- Expect the unexpected. Your budget should factor in additional expenses that you might not otherwise think about, including items such as holiday cards, wrapping paper and shipping if you plan to shop online. Particularly if you are a little late to the game, expedited shipping can add a hefty amount to the purchase price of gifts.
- Be wise with credit, or use cash. Buying on credit can make it easy for those expenses to be out of mind until your bill arrives – and you become painfully aware of how much you overspent. If you use a credit card, just be mindful. It’s actually easier to stick to a budget, however, if you make a point of buying your gifts with cash; after all, once it’s gone, it’s gone.
- Comparison shop for the win. Taking the time to comparison shop both in stores and online can really pay off. The “Shop Small” movement, which encourages shoppers to buy gifts from local small businesses, may not be a less expensive option, but you can spend the same amount on a much more unique and heartfelt gift.

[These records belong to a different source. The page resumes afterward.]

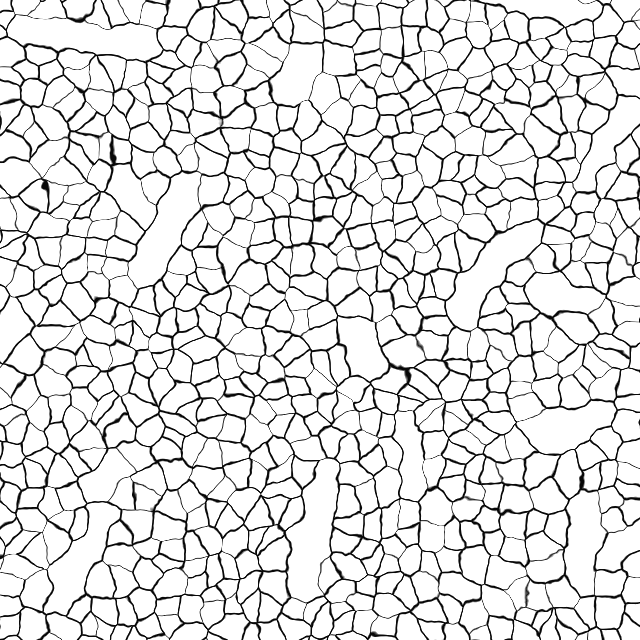
A Shadertoy shader for this pattern:

```glsl
// Draws a mosaic of irregular rounded grains outlined in black, split by long empty channels.

const vec3 PAPER = vec3(1.0);
const vec3 INK = vec3(0.03);
const float GRAINS = 29.0;          // grains across the canvas height
const float CHANNEL_CELL = 0.19;    // spacing of the channels
const float THICK_LINE = 0.0029;
const float THIN_LINE = 0.0013;

struct Channel { vec2 start; vec2 end; float clearance; vec2 id; };

vec2 hash2(vec2 p) {
    vec3 q = fract(p.xyx * vec3(0.1031, 0.1030, 0.0973));
    q += dot(q, q.yzx + 33.33);
    return fract((q.xx + q.yz) * q.zy);
}

// Smooth vector noise in the range -1 to 1
vec2 noise2(vec2 p) {
    vec2 i = floor(p), f = fract(p);
    f = f * f * (3.0 - 2.0 * f);
    vec2 low = mix(hash2(i), hash2(i + vec2(1, 0)), f.x);
    vec2 high = mix(hash2(i + vec2(0, 1)), hash2(i + vec2(1, 1)), f.x);
    return 2.0 * mix(low, high, f.y) - 1.0;
}

vec2 closestOnSegment(vec2 p, vec2 a, vec2 b) {
    vec2 ab = b - a;
    return a + ab * clamp(dot(p - a, ab) / dot(ab, ab), 0.0, 1.0);
}

// Random straight channel belonging to one coarse cell
Channel makeChannel(vec2 cell) {
    vec2 place = hash2(cell + 71.0), shape = hash2(cell + 137.0);
    vec2 center = (cell + 0.1 + 0.8 * place) * CHANNEL_CELL;
    float angle = 3.14159 * shape.x;
    vec2 reach = vec2(cos(angle), sin(angle)) * (0.022 + 0.075 * shape.y);
    float clearance = mix(0.025, 0.035, fract(7.0 * place.x));
    return Channel(center - reach, center + reach, clearance, 300.0 + cell * 17.0);
}

// Signed depth inside the nearest outline: positive on the line
float outlineDepth(vec2 p) {
    Channel channels[9];
    vec4 seeds[34];                 // offset from p, identity
    int channelCount = 0, seedCount = 0, nearest = 0;

    // Channels act as line-shaped seeds
    vec2 coarse = floor(p / CHANNEL_CELL);
    for (int y = -1; y <= 1; y++)
    for (int x = -1; x <= 1; x++) {
        vec2 cell = coarse + vec2(x, y);
        if (hash2(cell + 211.0).x > 0.72) continue;
        Channel c = makeChannel(cell);
        vec2 offset = closestOnSegment(p, c.start, c.end) - p;
        if (length(offset) > 0.14) continue;
        channels[channelCount++] = c;
        seeds[seedCount++] = vec4(offset, c.id);
    }

    // Grain seeds, left out where a channel passes
    vec2 home = floor(p * GRAINS);
    for (int y = -2; y <= 2; y++)
    for (int x = -2; x <= 2; x++) {
        vec2 cell = home + vec2(x, y);
        if (hash2(cell + 401.0).y < 0.04) continue;
        vec2 site = (cell + 0.5 + 0.82 * (hash2(cell + 19.0) - 0.5)) / GRAINS;
        bool blocked = false;
        for (int k = 0; k < channelCount; k++) {
            Channel c = channels[k];
            vec2 axis = closestOnSegment(site, c.start, c.end);
            blocked = blocked || distance(site, axis) < c.clearance;
        }
        if (!blocked) seeds[seedCount++] = vec4(site - p, cell);
    }

    for (int k = 1; k < seedCount; k++)
        if (length(seeds[k].xy) < length(seeds[nearest].xy)) nearest = k;

    // Borders midway between seeds, some of them thin
    float depth = -1.0;
    vec4 own = seeds[nearest];
    for (int k = 0; k < seedCount; k++) {
        vec2 gap = seeds[k].xy - own.xy;
        if (k == nearest || length(gap) < 0.0001) continue;
        float border = dot(0.5 * (own.xy + seeds[k].xy), normalize(gap));
        float pick = hash2(own.zw + seeds[k].zw + 53.0).x;
        float width = pick < 0.2 ? THIN_LINE : THICK_LINE;
        depth = max(depth, 0.5 * width - border);
    }
    return depth;
}

void mainImage(out vec4 fragColor, in vec2 fragCoord) {
    float pixel = 1.0 / iResolution.y;
    vec2 p = fragCoord * pixel + 3.0;

    // Bend channels, round grains and roughen the lines
    vec2 bend = 0.012 * noise2(p * 7.0);
    vec2 wobble = 0.0050 * noise2(p * 48.0 + 9.0);
    vec2 rough = 0.0012 * noise2(p * 150.0 + 31.0);

    float depth = outlineDepth(p + bend + wobble + rough);
    float coverage = clamp(depth / pixel + 0.5, 0.0, 1.0);
    fragColor = vec4(mix(PAPER, INK, coverage), 1.0);
}
```
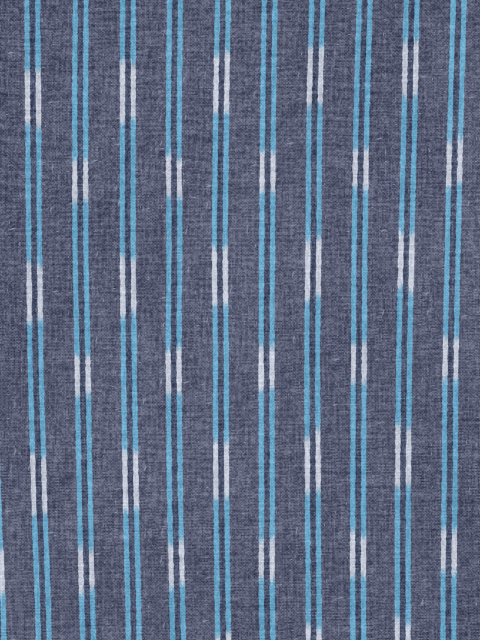
This texture is drawn by a WebGL 2 fragment shader. Its source:

```glsl
#version 300 es
precision highp float;
// Slate chambray cloth with paired blue ikat stripes broken by staggered white dashes.
uniform vec2 u_resolution;
out vec4 fragColor;

// Lengths are fractions of the canvas width
#define PITCH 0.0986        // distance between stripe pairs at the top
#define FIRST_PAIR 0.0694   // centre of the leftmost pair at the top
#define PAIR_OFFSET 0.0113  // pair centre to each stripe
#define HALF_WIDTH 0.0054   // half the width of a stripe
#define DASH_GAP 0.403      // vertical distance between dashes
#define THREADS 160.0       // weave threads across the canvas
#define GRAIN 0.17          // strength of the yarn mottling
#define SLUB_DENSITY 0.3    // share of cells holding a light fleck

const vec3 SLATE = vec3(0.345, 0.365, 0.455);
const vec3 SHADOW = vec3(0.27, 0.31, 0.41);
const vec3 BLUE = vec3(0.42, 0.67, 0.80);
const vec3 WHITE = vec3(0.80, 0.82, 0.87);
const vec3 FLECK = vec3(0.60, 0.65, 0.72);

float hash(vec2 p) {
    return fract(sin(dot(p, vec2(127.1, 311.7))) * 43758.5453);
}

float noise(vec2 p) {
    vec2 c = floor(p), f = fract(p);
    f = f * f * (3.0 - 2.0 * f);
    return mix(mix(hash(c), hash(c + vec2(1, 0)), f.x),
               mix(hash(c + vec2(0, 1)), hash(c + vec2(1, 1)), f.x), f.y);
}

// Signed yarn variation: fine grain, uneven threads both ways, plain weave
float weave(vec2 p) {
    float fine = noise(p * THREADS * 2.1) - 0.5;
    float weft = noise(p * vec2(35.0, 330.0)) - 0.5;
    float warp = noise(p * vec2(330.0, 35.0) + 71.0) - 0.5;
    vec2 phase = p * THREADS * 6.28318;
    return fine + 0.65 * weft + 0.55 * warp + 0.16 * sin(phase.x) * sin(phase.y);
}

// Coverage of short light flecks, one at most per cell
float slubs(vec2 p, float scale) {
    vec2 q = p * scale, cell = floor(q);
    if (hash(cell + scale) > SLUB_DENSITY) return 0.0;
    vec2 centre = 0.3 + 0.4 * vec2(hash(cell + 3.1), hash(cell + 8.7));
    vec2 d = q - cell - centre;
    if (hash(cell + 5.3) > 0.6) d = d.yx;
    d.y += 0.02 * sin(d.x * 18.0);
    float strength = 0.25 + 0.5 * hash(cell + 12.9);
    return strength * (1.0 - smoothstep(0.2, 1.0, length(d / vec2(0.22, 0.06))));
}

// White resist dash on one stripe; y runs downward
float dash(float pair, float side, float y) {
    float odd = mod(pair, 2.0);
    float start = mix(0.208 - 0.0083 * pair, 0.384 - 0.0047 * pair, odd);
    float k = max(0.0, floor((y - start) / DASH_GAP + 0.5));
    vec2 id = vec2(pair * 2.0 + side, k);
    float centre = start + k * DASH_GAP + 0.010 * (hash(id) - 0.5);
    float halfLength = mix(0.060, 0.043, odd) + 0.010 * (hash(id + 9.0) - 0.5);
    return 1.0 - smoothstep(-0.012, 0.012, abs(y - centre) - halfLength);
}

void main() {
    vec2 uv = gl_FragCoord.xy / u_resolution;
    float t = 1.0 - uv.y;
    vec2 p = vec2(uv.x, t * 4.0 / 3.0);
    float soft = max(0.0016, 0.7 / u_resolution.x);
    float yarn = weave(p);

    // Ground cloth with broad tonal drift and flecks
    float drift = noise(p * 4.0) + 0.5 * noise(p * 11.0) - 0.75;
    vec3 ground = SLATE + GRAIN * yarn + 0.035 * drift;
    ground = mix(ground, FLECK, max(slubs(p, 22.0), slubs(p + 4.7, 41.0)));

    // Pairs converge slightly downward and sway with the cloth
    float pitch = PITCH - 0.0049 * t;
    float first = FIRST_PAIR + 0.0208 * t * t;
    float pair = floor((p.x - first) / pitch + 0.5);
    float sway = 0.004 * (noise(vec2(pair * 7.3, p.y * 4.0)) - 0.5);
    float x = p.x - first - pair * pitch - sway;

    // Darker gap inside each pair
    float gap = 1.0 - smoothstep(-soft, soft, abs(x) - PAIR_OFFSET);
    vec3 color = mix(ground, SHADOW + GRAIN * yarn, 0.6 * gap);

    // Two dyed stripes with frayed edges
    float side = step(0.0, x);
    float fray = 0.0016 * (noise(vec2(pair * 9.0 + side * 4.0, p.y * 130.0)) - 0.5);
    float edge = abs(abs(x) - PAIR_OFFSET) - HALF_WIDTH - fray;
    float stripe = 1.0 - smoothstep(-soft, soft, edge);
    float bleed = 0.012 * (noise(p * vec2(300.0, 60.0)) - 0.5);
    vec3 dye = mix(BLUE, WHITE, dash(pair, side, p.y + bleed));
    dye += 0.11 * yarn + 0.03 * drift;
    color = mix(color, dye, 0.94 * stripe);

    fragColor = vec4(clamp(color, 0.0, 1.0), 1.0);
}
```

- Don’t act on impulse. Once you’ve set your budget and completed your comparison shopping, make your purchases all in one day. And then let yourself be done. This will help you avoid the temptation of buying “just one more little thing” over and over again – all of which can add up.
It’s not too early to start planning for next year
However, said Medcalfe, the best rule to apply to your holiday shopping might be this: Start planning after the holidays are over.
“Reverse budgeting involves working out how much you want to save in a particular year out of your income, and that lets you know how much you can spend,” Medcalfe said. “So your spending then becomes the residual as opposed to something you start off with and then your saving is the residual.”
This allows you to work out how much you will have to spend throughout the year on fun, everything from gifts and vacations to going out on Saturday nights. And at the end of the year, you might receive the best gift of all: a nice pot of savings, financial freedom and no more headaches.